Indeed, in the legislation that they are asking us to consider today they are potentially blocking and stifling one of Australia’s major companies, Telstra, from investing in future wireless opportunities. That is a key part of their legislation. The option is there for the minister to block Telstra from bidding for more spectrum that will make it possible for them to pursue further investments.

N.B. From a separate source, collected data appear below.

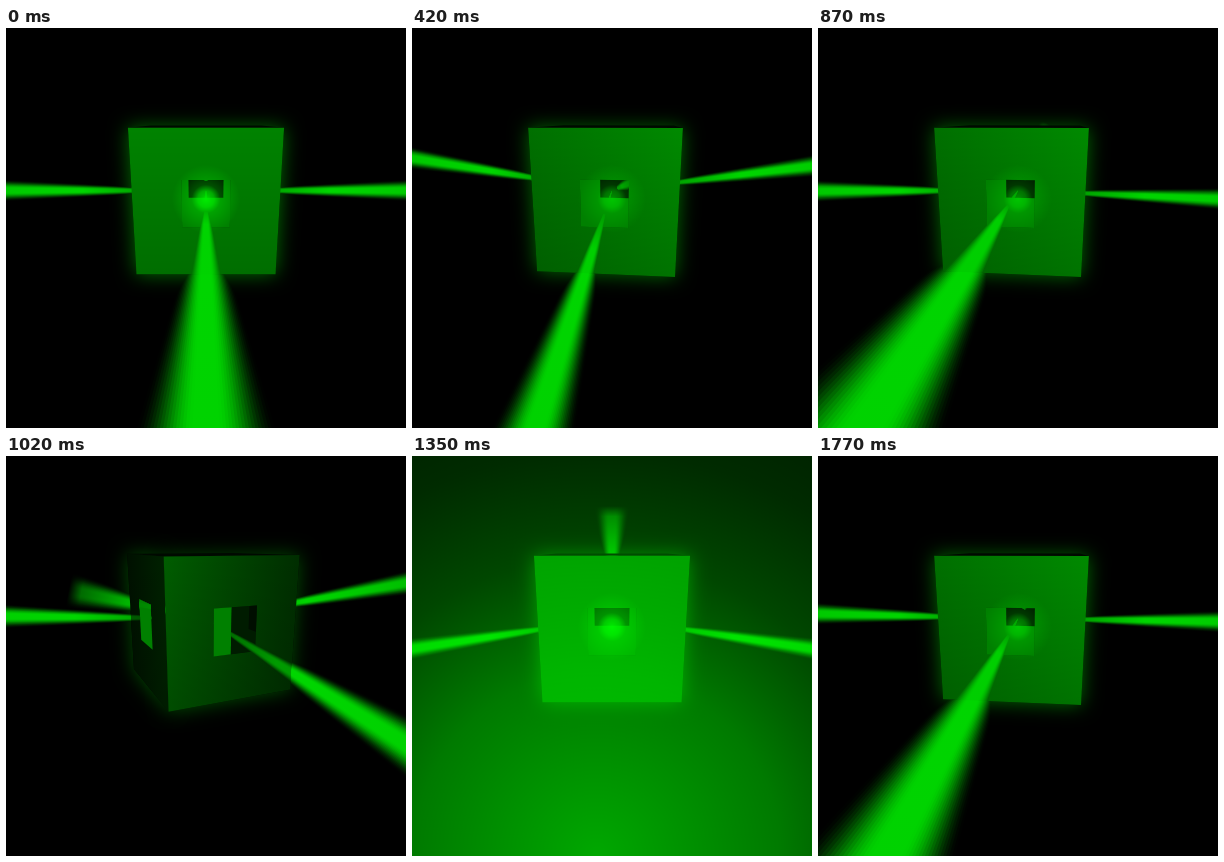
An HTML page with a canvas for the animation above (1.8 s loop, 400 by 400 pixels).

```html
<!DOCTYPE html>
<html>
<head>
<meta charset="utf-8">
<style>
html, body { margin: 0; width: 100%; height: 100%; overflow: hidden; background: #000; }
canvas { display: block; width: 400px; height: 400px; }
</style>
</head>
<body>
<canvas id="stage" width="400" height="400"></canvas>
<script>
const ctx = document.getElementById('stage').getContext('2d');
const LOOP = 1800, STEP = 30, RAD = Math.PI / 180;
const CAM = { y: 1.105, z: 5.871, sin: 0.284, cos: 0.959, focal: 367 };
const HOLE = 0.33, FLOOR = -1.03, SPREAD = 0.054, REACH = 32, LAYERS = 18, BRIGHT = 214;

const green = v => `rgb(0,${Math.round(Math.max(0, Math.min(255, v)))},0)`;
const clamp01 = v => Math.max(0, Math.min(1, v));
const smooth = (a, b, v) => { const x = clamp01((v - a) / (b - a)); return x * x * (3 - 2 * x); };
const bell = (v, width) => Math.exp(-((v / width) ** 2));

// Camera space is [right, up, depth].
const rotate = ([x, y, z]) => [x, y * CAM.cos - z * CAM.sin, -z * CAM.cos - y * CAM.sin];
const view = ([x, y, z]) => rotate([x, y - CAM.y, z - CAM.z]);
const screen = ([x, u, d]) => [200 + CAM.focal * x / d, 200 - CAM.focal * u / d];
const project = p => screen(view(p));
const cross = (a, b) => [a[1] * b[2] - a[2] * b[1], a[2] * b[0] - a[0] * b[2], a[0] * b[1] - a[1] * b[0]];
const unit = a => { const n = Math.hypot(...a) || 1; return a.map(v => v / n); };
const along = (p, dir, len) => p.map((v, i) => v + dir[i] * len);
const lamp = view([0, 0, 0]);

function addPolygon(points) {
  points.forEach((p, i) => i ? ctx.lineTo(p[0], p[1]) : ctx.moveTo(p[0], p[1]));
  ctx.closePath();
}
function fill(points, style) {
  ctx.beginPath();
  addPolygon(points);
  ctx.fillStyle = style;
  ctx.fill();
}
function clipped(polygons, rule, paint) {
  ctx.save();
  ctx.beginPath();
  polygons.forEach(addPolygon);
  ctx.clip(rule);
  paint();
  ctx.restore();
}

// Rectangle on the wall that faces the given direction.
function wallQuad(deg, half, low, high) {
  const s = Math.sin(deg * RAD), c = Math.cos(deg * RAD);
  const at = (a, y) => project([s + a * c, y, c - a * s]);
  return [at(-half, high), at(half, high), at(half, low), at(-half, low)];
}
const wall = deg => wallQuad(deg, 1, FLOOR, 1);
const hole = deg => wallQuad(deg, HOLE, -HOLE, HOLE);
const STAGE = [[0, 0], [400, 0], [400, 400], [0, 400]];

function makeSide(index, turn) {
  let deg = (turn - index * 90) % 360;
  if (deg > 180) deg -= 360;
  if (deg <= -180) deg += 360;
  const t = turn * RAD;
  const swing = 0.147 * Math.sin(t) - 0.044 * Math.sin(2 * t) - 0.006 * Math.sin(3 * t);
  const tilt = index % 2 ? -swing : swing;
  const s = Math.sin(deg * RAD), c = Math.cos(deg * RAD);
  const axis = rotate([s, tilt, c]);
  const aim = Math.acos(Math.min(1, -unit(axis).reduce((sum, v, i) => sum + v * unit(lamp)[i], 0)));
  return { deg, axis, open: c * CAM.z > 1, facing: c, dazzle: clamp01((0.08 - aim) / 0.04) };
}

function drawBeam({ axis, dazzle }, from, to, bright = BRIGHT) {
  const power = bright * (1 - dazzle);
  if (power < 1) return;
  const normal = unit(cross(axis, lamp));
  const limit = dir => dir[2] < 0 ? Math.min(to, (lamp[2] - 0.05) / -dir[2]) : to;
  const end = limit(axis);
  const start = screen(lamp), stop = screen(along(lamp, axis, end));
  const span = Math.hypot(stop[0] - start[0], stop[1] - start[1]) || 1;
  const stops = [[0, 0.6], [1, 0.75], [2, 1], [6, 0.84], [20, 0.5], [REACH, 0]]
    .filter(([len]) => len <= end)
    .map(([len, v]) => {
      const p = screen(along(lamp, axis, len));
      return [clamp01(Math.hypot(p[0] - start[0], p[1] - start[1]) / span), v];
    });
  ctx.save();
  ctx.globalCompositeOperation = 'lighten';
  for (let i = 0; i < LAYERS; i++) {
    const w = 1 - 0.85 * i / LAYERS;
    const level = power * smooth(0, 1, (i + 1) / LAYERS);
    const paint = ctx.createLinearGradient(...start, ...stop);
    stops.forEach(([pos, v]) => paint.addColorStop(pos, green(level * v)));
    const edges = [-1, 1].map(sign => along(axis, normal, sign * SPREAD * w));
    const near = edges.map(e => screen(along(lamp, e, from)));
    const far = edges.map(e => screen(along(lamp, e, limit(e))));
    fill([near[0], far[0], far[1], near[1]], paint);
  }
  ctx.restore();
}

function drawInterior(side, sides) {
  clipped([hole(side.deg)], 'nonzero', () => {
    fill(hole(side.deg), green(25));
    for (const s of sides.filter(o => !o.open)) {
      fill(wall(s.deg), green(28 + 100 * smooth(0.5, 0.8, -s.facing)));
      fill(hole(s.deg), green(14));
      drawBeam(s, 1, REACH, 150);
    }
    drawBeam(side, 0, 1.3, 150);
  });
}

function drawFace(side) {
  const quad = wall(side.deg);
  const base = 24 + 106 * bell(side.deg, 26);
  const lean = 0.35 * Math.max(-1, Math.min(1, side.deg / 20));
  const paint = ctx.createLinearGradient(quad[0][0], 0, quad[1][0], 0);
  paint.addColorStop(0, green(base * (1 + lean)));
  paint.addColorStop(1, green(base * (1 - lean)));
  fill(quad, paint);
  const shade = ctx.createLinearGradient(0, 100, 0, 250);
  shade.addColorStop(0, 'rgba(0,0,0,0)');
  shade.addColorStop(1, 'rgba(0,0,0,0.16)');
  fill(quad, shade);
}

function drawGlow(x, y, radius, stops, power) {
  const paint = ctx.createRadialGradient(x, y, 0, x, y, radius);
  stops.forEach(([pos, alpha]) => paint.addColorStop(pos, `rgba(0,255,0,${alpha * power})`));
  ctx.save();
  ctx.globalCompositeOperation = 'screen';
  ctx.fillStyle = paint;
  ctx.fillRect(0, 0, 400, 400);
  ctx.restore();
}

function draw(ms) {
  const turn = ms / LOOP * 360;
  const sides = [0, 1, 2, 3].map(i => makeSide(i, turn)).sort((a, b) => a.facing - b.facing);
  const front = sides[3];
  const visible = sides.filter(s => s.open);
  const walls = visible.map(s => wall(s.deg));
  const lid = [45, 135, 225, 315].map(a => {
    const r = (front.deg + a) * RAD;
    return project([Math.SQRT2 * Math.sin(r), 1, Math.SQRT2 * Math.cos(r)]);
  });

  ctx.fillStyle = '#000';
  ctx.fillRect(0, 0, 400, 400);

  ctx.save();
  ctx.shadowBlur = 19;
  ctx.shadowColor = green(66 + 44 * bell(front.deg, 20));
  walls.forEach(quad => fill(quad, '#000'));
  ctx.restore();

  sides.filter(s => !s.open).forEach(s => drawBeam(s, 1, REACH));
  fill(lid, green(9));
  for (const s of visible) {
    drawFace(s);
    drawInterior(s, sides);
  }

  drawGlow(200, 171, 34, [[0, 0.85], [0.24, 0.65], [0.42, 0.27], [1, 0]], bell(front.deg, 9));

  // Beams look weaker where they cross the lit cube.
  clipped(walls, 'nonzero', () => visible.forEach(s => drawBeam(s, 1, REACH, 112 + 100 * bell(s.deg, 26))));
  clipped([STAGE, ...walls], 'evenodd', () => visible.forEach(s => drawBeam(s, 1, REACH)));

  const wash = Math.max(...sides.map(s => s.dazzle));
  if (wash) drawGlow(185, 400, 460, [[0, 0.66], [0.4, 0.48], [0.65, 0.28], [0.88, 0.17], [1, 0.14]], wash);
}

const begin = performance.now();
function tick() {
  const elapsed = Math.max(0, performance.now() - begin) % LOOP;
  draw(Math.floor(elapsed / STEP) * STEP);
  requestAnimationFrame(tick);
}
tick();
</script>
</body>
</html>
```
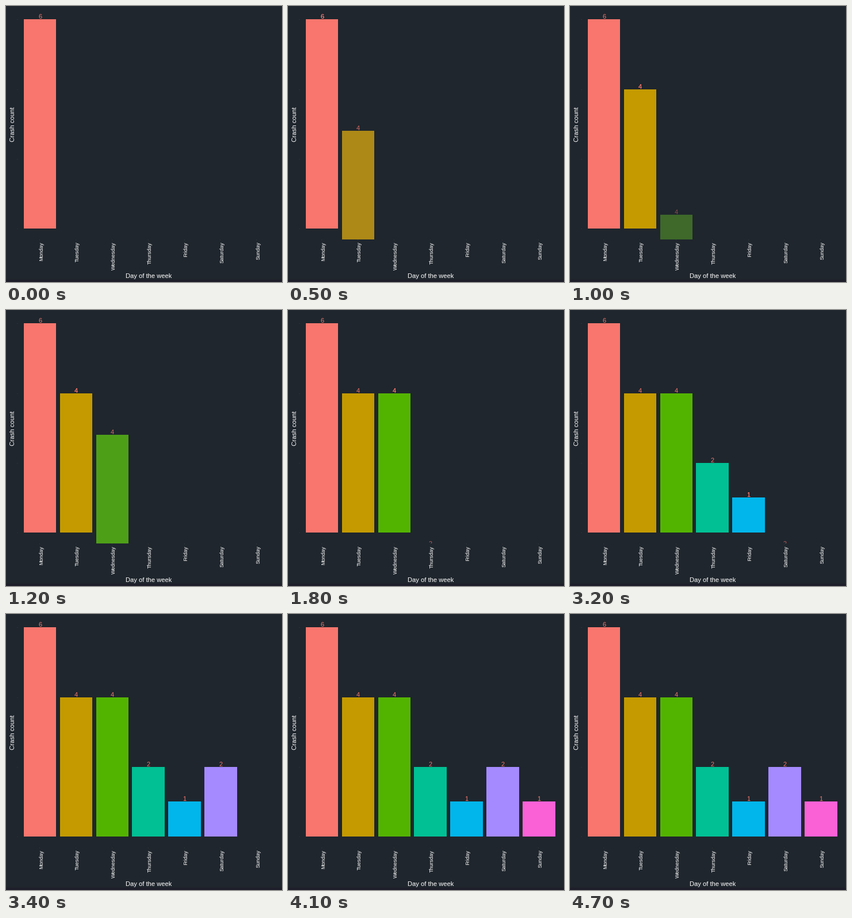
A matplotlib script for the animation above (5000 ms loop, 480 by 480 pixels).

```python
import numpy as np
import matplotlib.pyplot as plt
from matplotlib.animation import FuncAnimation
from matplotlib.patches import Rectangle

SIZE, DPI = 480, 72          # at 72 dpi one point is one pixel
FRAMES, INTERVAL = 50, 100
BG, STRIP, TICK, LABEL = "#1f262d", "#1e1e2a", "#2b3035", "#f8766d"

DAYS = ["Monday", "Tuesday", "Wednesday", "Thursday", "Friday", "Saturday", "Sunday"]
COUNTS = [6, 4, 4, 2, 1, 2, 1]
COLORS = ["#f8766d", "#c49a00", "#53b400", "#00c094", "#00b6eb", "#a58aff", "#fb61d7"]

LEFT, TOP, RIGHT, BOTTOM = 21, 5, 474, 406    # plot panel
BASE, UNIT = 387, 60.6
FIRST, PITCH, BAR = 30.85, 62.87, 56.5
STEPS, DROP = 4, 290.8                        # entry length and fall depth
START, CYCLE = 2, 7

TO_XYZ = np.array([[.4124, .3576, .1805], [.2126, .7152, .0722], [.0193, .1192, .9505]])
WHITE = TO_XYZ.sum(axis=1)


def to_lab(color):
    c = np.array([int(color[i:i + 2], 16) for i in (1, 3, 5)]) / 255
    lin = np.where(c > .04045, ((c + .055) / 1.055) ** 2.4, c / 12.92)
    t = TO_XYZ @ lin / WHITE
    x, y, z = np.where(t > .008856, np.cbrt(t), 7.787 * t + 16 / 116)
    return np.array([116 * y - 16, 500 * (x - y), 200 * (y - z)])


def to_rgb(lab):
    y = (lab[0] + 16) / 116
    f = np.array([y + lab[1] / 500, y, y - lab[2] / 200])
    t = np.where(f > .2069, f ** 3, (f - 16 / 116) / 7.787)
    lin = np.clip(np.linalg.solve(TO_XYZ, t * WHITE), 0, 1)
    return np.where(lin > .0031308, 1.055 * lin ** (1 / 2.4) - .055, 12.92 * lin)


def blend(a, b, w):
    return b if w >= 1 else tuple(to_rgb((1 - w) * to_lab(a) + w * to_lab(b)))


def pixel_axes(x0, y0, x1, y1):
    """Transparent axes whose data units are stage pixels, y downwards."""
    ax = fig.add_axes([x0 / SIZE, 1 - y1 / SIZE, (x1 - x0) / SIZE, (y1 - y0) / SIZE])
    ax.set(xlim=(x0, x1), ylim=(y1, y0))
    ax.axis("off")
    return ax


def box(ax, x, y, w, h, color):
    return ax.add_patch(Rectangle((x, y), w, h, fc=color, lw=0, antialiased=False))


plt.rcParams["font.family"] = "Liberation Sans"
fig = plt.figure(figsize=(SIZE / DPI, SIZE / DPI), dpi=DPI, facecolor=BG)
stage = pixel_axes(0, 0, SIZE, SIZE)
panel = pixel_axes(LEFT, TOP, RIGHT, BOTTOM)

box(stage, 0, 476, SIZE, 4, STRIP)
for value in (0, 2, 4, 6):
    box(stage, 19, round(BASE - value * UNIT), 2, 1, TICK)

bars, labels, echoes = [], [], []
for i, day in enumerate(DAYS):
    x0 = FIRST + i * PITCH
    mid = x0 + BAR / 2
    x, right = round(x0), round(x0 + BAR)
    box(stage, round(mid) - 1, BOTTOM, 1, 2, TICK)
    stage.text(mid + 5, 410, day, color="white", size=9.2, rotation=90,
               ha="right", va="baseline", rotation_mode="anchor")
    bars.append(box(panel, x, BASE, right - x, 0, COLORS[i]))
    for group in (labels, echoes):
        group.append(panel.text(mid, BASE, str(COUNTS[i]), color=LABEL, size=11,
                                ha="center", va="baseline", clip_on=True, zorder=5))

stage.text(248, 473, "Day of the week", color="white", size=11.1,
           ha="center", va="baseline")
stage.text(15.5, 205.5, "Crash count", color="white", size=11.1, rotation=90,
           ha="center", va="baseline", rotation_mode="anchor")


def entry_step(i, frame):
    return frame - START - CYCLE * (i - 1)


def draw(frame):
    for i, (bar, label, echo) in enumerate(zip(bars, labels, echoes)):
        p = 1 if i == 0 else min(max(entry_step(i, frame) / STEPS, 0), 1)
        sink = DROP * (1 - p)
        top = round(BASE - COUNTS[i] * UNIT + sink)
        bar.set_y(top)
        bar.set_height(round(BASE + sink) - top)
        weight = p ** .5
        bar.set_facecolor(blend(BG, COLORS[i], weight))
        bar.set_visible(p > 0)
        for text in (label, echo):
            text.set_y(top - 1)
            text.set_alpha(weight)
        label.set_visible(p > 0)
        # the count is drawn twice, so heavier, while the next day enters
        hold = STEPS if i < len(DAYS) - 1 else STEPS - 1
        echo.set_visible(0 <= entry_step(i + 1, frame) < hold)
    return bars + labels + echoes


anim = FuncAnimation(fig, draw, frames=FRAMES, interval=INTERVAL,
                     repeat=True, repeat_delay=0, blit=False)
plt.show()
```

So we have this government picking winners, saying that it knows best, creating a new government owned monopoly, and doing it all at the whopping great cost of $43 billion. We are going to hold them to account every step of the way on this. The challenge for the government, as this debate progresses through the committee stage, is to inject a bit of transparency—to accept the demands of Senator Xenophon and to release the business case. We have been calling for it. Senator Cormann has, of course, ensured that other areas of analysis of that business case have been exposed. He and I will move a motion in this place later today that the Greenhill report be released as soon as it is provided to the government. All of these documents should be released if you believe in transparency, and you should accept the need for robust analysis of your proposal. It is a $43 billion proposal and it should have a decent cost-benefit analysis attached to it.
Even Senator Conroy has previously talked about the importance of cost-benefit analyses. The government’s own body, Infrastructure Australia, has talked about the importance of cost-benefit analyses, yet for the biggest project ever undertaken the government will not commit to a cost-benefit analysis. That simply says to us that they have something to hide, and that is why we will push the government to the brink on this issue. We will do that because it is very important that we ensure that such large sums of money in such an important industry receive the types of protection and wise decision-making that this government is so clearly incapable of.
I turn to Senator Ludlam’s amendment. I again say that the opposition will not be supporting it, because changing the objects of this bill will not deliver the robust analysis that we think is necessary. The challenge for the Greens, the crossbenchers and, most importantly, for the government—if they believe in having accessible and affordable services and if they want those services at the lowest cost to the Australian taxpayer—is to accept our demands. Get the Productivity Commission involved. Let us have that study. It need not hold anything up. It can be done by the end of May and then we will have something decent to debate in this place.